I am living alone at my grandmother’s house, and unfortunately she lives in a suburb north of Tucson that is not within walking distance of much. Driving in this city is INSANE.  The main roads are six lanes wide, and there are very few stop signs or protected left turns. Because of this I haven’t ventured too far away from the neighborhood, but luckily I found a Bikram Yoga studio nearby where I go for an almost daily 90-minute torture session in a hot, humid, stinky room. The actual exercises and positions utilized in this kind of “yoga” are not incredibly difficult, but the near 100-degree heat and extreme humidity make this a very sweaty, dizzying, and in the end, rewarding experience. It doesn’t fulfill me spiritually in the same way that other, more traditional styles of yoga do, but at least it gets my blood moving and keeps me from going stir crazy.

When I’m not busy with Bikram or locking my keys in my truck (thank you, AAA!), I am cooking for myself using Paleo-diet friendly ingredients. I first went on this diet at the beginning of the year, and I was amazed at the results I noticed within just one month. The diet stresses fresh vegetables, fruits, meats, eggs, nuts, and other items that are considered “natural” to the ancient human condition. I already don’t eat wheat or dairy, and “going Paleo” just means I also cut out other grains like rice, and corn, and avoid overly processed foods. It’s a really great way to keep healthy, and this combined with Bikram will help me “detox” from all the noshing that occurred during the last month of our road trip.

I have also been enjoying the company of my cat, Sake. I was very fortunate to find a wonderful foster mom for Sake while the rest of us hit the road, but now that I knew I would be more stationary I decided to take her with me to relieve some of my loneliness. I love this cat, but after all I have experienced with her I have to say I might never have another. I adopted her from a shelter about five years ago, and when I took her home she was already a year old and had birthed a litter of feral kittens. Since I have owned her, her health problems have ranged from severe skin allergies to major scent gland infections to chronic arthritis. When I brought her to Tucson and let her out of her carrier I noticed she walked like she was three sheets to the wind. She was always a little on the loopy side, but at this point she couldn’t walk in a straight line to save her life! I brought her to the vet, and it was determined that she may have “bilateral vestibular disease,” which I think is a fancy way of saying serious double ear-infections.  She is on a course of antibiotics, but there is a possibility she may never fully recover. She is a very happy, loving cat otherwise, and her quality of life is still quite good, despite the apparent heart murmur that she has also acquired. I think I should just stop taking her to the vet!
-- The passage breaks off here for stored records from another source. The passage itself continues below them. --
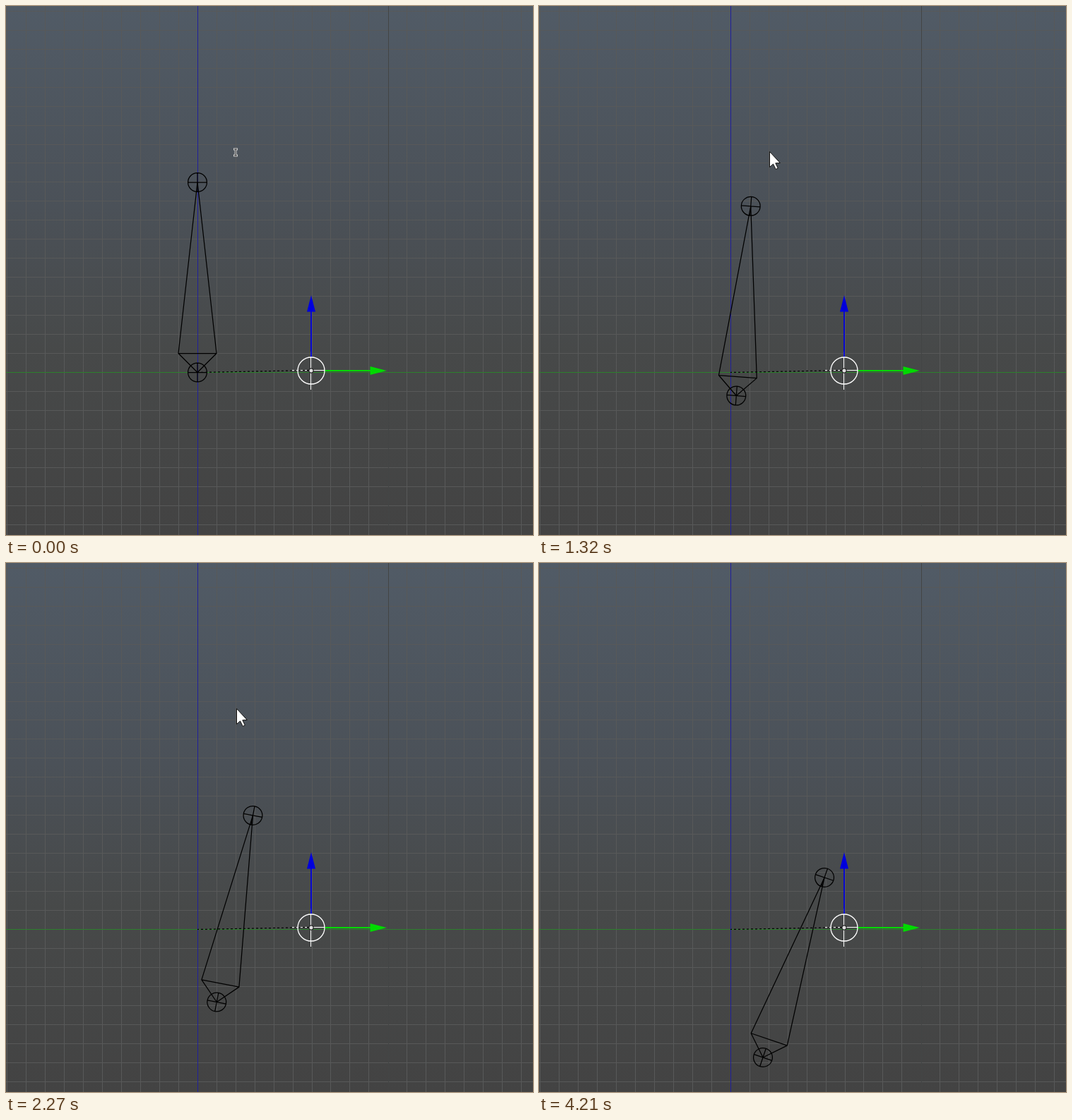
Animation, 746 px wide and 750 px high, one loop 4520 ms. Source, as an HTML page with a canvas:

```html
<!DOCTYPE html>
<html lang="en">
<head>
<meta charset="utf-8">
<title>Bone rotation</title>
<style>
  html, body { margin: 0; width: 100%; height: 100%; overflow: hidden; background: #484b4d; }
  canvas { display: block; }
</style>
</head>
<body>
<canvas id="stage" width="746" height="750"></canvas>
<script>
const W = 746, H = 750, LOOP = 4520;
const CELL = 26.95, ORIGIN = { x: 270.8, y: 518.9 };
const BONE_LENGTH = 269.5, BASE = 27, JOINT = 13.4;
const PIVOT = { x: 432, y: 517 }, RING = 19;

// The bone moves in equal hops rather than continuously.
const FIRST_HOP = 451, HOP = 107.6, HOPS = 24;

const KEYS = [
  { hop: 1.6, x: 271, y: 519.5, lean: 0 },
  { hop: 9, x: 279.3, y: 552.5, lean: 4.35 },
  { hop: 14, x: 291, y: 595, lean: 8.32 },
  { hop: 21, x: 308.3, y: 662, lean: 14.8 },
  { hop: HOPS, x: 317, y: 701, lean: 18.85 }
];

const ctx = document.getElementById('stage').getContext('2d');
const clamp = (v, min, max) => Math.max(min, Math.min(max, v));

function line(c, x1, y1, x2, y2, color, width = 1) {
  c.strokeStyle = color;
  c.lineWidth = width;
  c.beginPath();
  c.moveTo(x1, y1);
  c.lineTo(x2, y2);
  c.stroke();
}

function polygon(points) {
  ctx.beginPath();
  points.forEach(([x, y]) => ctx.lineTo(x, y));
  ctx.closePath();
}

function circle(x, y, r) {
  ctx.beginPath();
  ctx.arc(x, y, r, 0, Math.PI * 2);
}

function slope(i, prop) {
  if (i === 0) return 0;
  const a = KEYS[i - 1], b = KEYS[Math.min(i + 1, KEYS.length - 1)];
  return (b[prop] - a[prop]) / (b.hop - a.hop);
}

// Cubic Hermite through the key poses.
function valueAt(hop, prop) {
  const next = KEYS.findIndex(key => key.hop >= hop);
  const i = Math.max(next, 1) - 1;
  const a = KEYS[i], b = KEYS[i + 1], span = b.hop - a.hop;
  const u = clamp((hop - a.hop) / span, 0, 1), v = 1 - u;
  return a[prop] * (1 + 2 * u) * v * v + slope(i, prop) * span * u * v * v +
    b[prop] * (1 + 2 * v) * u * u - slope(i + 1, prop) * span * v * u * u;
}

function makeBackground() {
  const layer = document.createElement('canvas');
  layer.width = W;
  layer.height = H;
  const c = layer.getContext('2d');
  const shade = c.createLinearGradient(0, 0, 0, H);
  shade.addColorStop(0, '#515b66');
  shade.addColorStop(0.38, '#4b5158');
  shade.addColorStop(0.65, '#474949');
  shade.addColorStop(1, '#434343');
  c.fillStyle = shade;
  c.fillRect(0, 0, W, H);

  const snap = v => Math.round(v) + 0.5;
  const column = (x, color) => line(c, snap(x), 0, snap(x), H, color);
  const row = (y, color) => line(c, 0, snap(y), W, snap(y), color);
  for (let i = -19; i <= 8; i++) row(ORIGIN.y + i * CELL, '#585959');
  for (let i = -10; i <= 17; i++) {
    if (i !== 10) column(ORIGIN.x + i * CELL, '#585959');
  }
  column(541, '#434545');
  row(ORIGIN.y, '#2c802c');
  column(ORIGIN.x, '#20209a');
  return layer;
}

function drawJoint(y) {
  circle(0, y, JOINT);
  ctx.moveTo(-JOINT, y);
  ctx.lineTo(JOINT, y);
  ctx.moveTo(0, y - JOINT);
  ctx.lineTo(0, y + JOINT);
  ctx.stroke();
}

function drawBone(hop) {
  ctx.save();
  ctx.translate(valueAt(hop, 'x'), valueAt(hop, 'y'));
  ctx.rotate(valueAt(hop, 'lean') * Math.PI / 180);
  ctx.strokeStyle = '#000';
  ctx.lineWidth = 1.25;
  ctx.lineJoin = 'bevel';
  polygon([[0, 0], [-BASE, -BASE], [0, -BONE_LENGTH], [BASE, -BASE]]);
  ctx.moveTo(-BASE, -BASE);
  ctx.lineTo(BASE, -BASE);
  ctx.stroke();
  drawJoint(0);
  drawJoint(-BONE_LENGTH);
  ctx.restore();
}

function drawAxis(angle, color) {
  ctx.save();
  ctx.translate(PIVOT.x, PIVOT.y);
  ctx.rotate(angle);
  line(ctx, RING, 0, 84, 0, color, 1.8);
  ctx.fillStyle = color;
  polygon([[107, 0], [83.5, -6], [83.5, 6]]);
  ctx.fill();
  ctx.restore();
}

function drawGizmo() {
  const { x, y } = PIVOT;
  line(ctx, x - BASE, y - 0.5, x + BASE, y - 0.5, '#fff');
  line(ctx, x - 0.5, y - BASE, x - 0.5, y + BASE, '#fff');
  ctx.setLineDash([3, 3]);
  ctx.lineDashOffset = 3;
  line(ctx, x, y - 0.5, 271, 519.5, '#000', 1.2);
  ctx.setLineDash([]);
  drawAxis(-Math.PI / 2, '#0000dc');
  drawAxis(0, '#00da00');
  ctx.strokeStyle = '#fff';
  ctx.lineWidth = 1.3;
  circle(x, y, RING);
  ctx.stroke();
  circle(x, y, 3.2);
  ctx.fillStyle = '#dedede';
  ctx.fill();
  ctx.strokeStyle = '#000';
  ctx.lineWidth = 1;
  ctx.stroke();
}

function drawArrow(x, y) {
  ctx.save();
  ctx.translate(x, y);
  polygon([[0.5, 0.5], [0.5, 22.5], [5.5, 18], [9.2, 25.5], [12.3, 24], [8.8, 16.8], [15.3, 16.5]]);
  ctx.fillStyle = '#fff';
  ctx.fill();
  ctx.strokeStyle = '#111';
  ctx.lineWidth = 1;
  ctx.stroke();
  ctx.restore();
}

function drawTextCursor(x, y) {
  for (const [color, width] of [['#d0d0d0', 3], ['#333', 1]]) {
    line(ctx, x, y - 4.5, x, y + 4.5, color, width);
    for (const end of [y - 4.5, y + 4.5]) {
      line(ctx, x - 1.5 - width / 2, end, x + 1.5 + width / 2, end, color, width);
    }
  }
}

const background = makeBackground();

function draw(t) {
  ctx.drawImage(background, 0, 0);
  drawGizmo();
  drawBone(clamp(Math.floor((t - FIRST_HOP) / HOP) + 1, 0, HOPS));
  if (t < 440) drawTextCursor(325, 207.5);
  else if (t < 4110) drawArrow(326, 206);
  else if (t < 4210) drawArrow(261, 252);
}

const start = performance.now();
function tick() {
  draw((performance.now() - start) % LOOP);
  requestAnimationFrame(tick);
}
tick();
</script>
</body>
</html>
```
In my spare time I read, research potential careers, or as a last resort, watch television. The other day I decided on a whim to apply for a position as a Park Ranger for the National Park System…at Kenai Fjords, Alaska! I have no idea how competitive the position is, or whether or not I will even make it through the first cut. I have never even been to Alaska! Ironically that seemed as good a reason as any to apply, and since I am determined to avoid a traditional office job for the time being, I might as well venture out on a limb or two while I can! In the meantime you can find me in Tucson, white-knuckling the steering wheel, sweating profusely while attempting to balance on one foot, sunbathing in December, or making dinner plans with octogenarians. Jealous yet?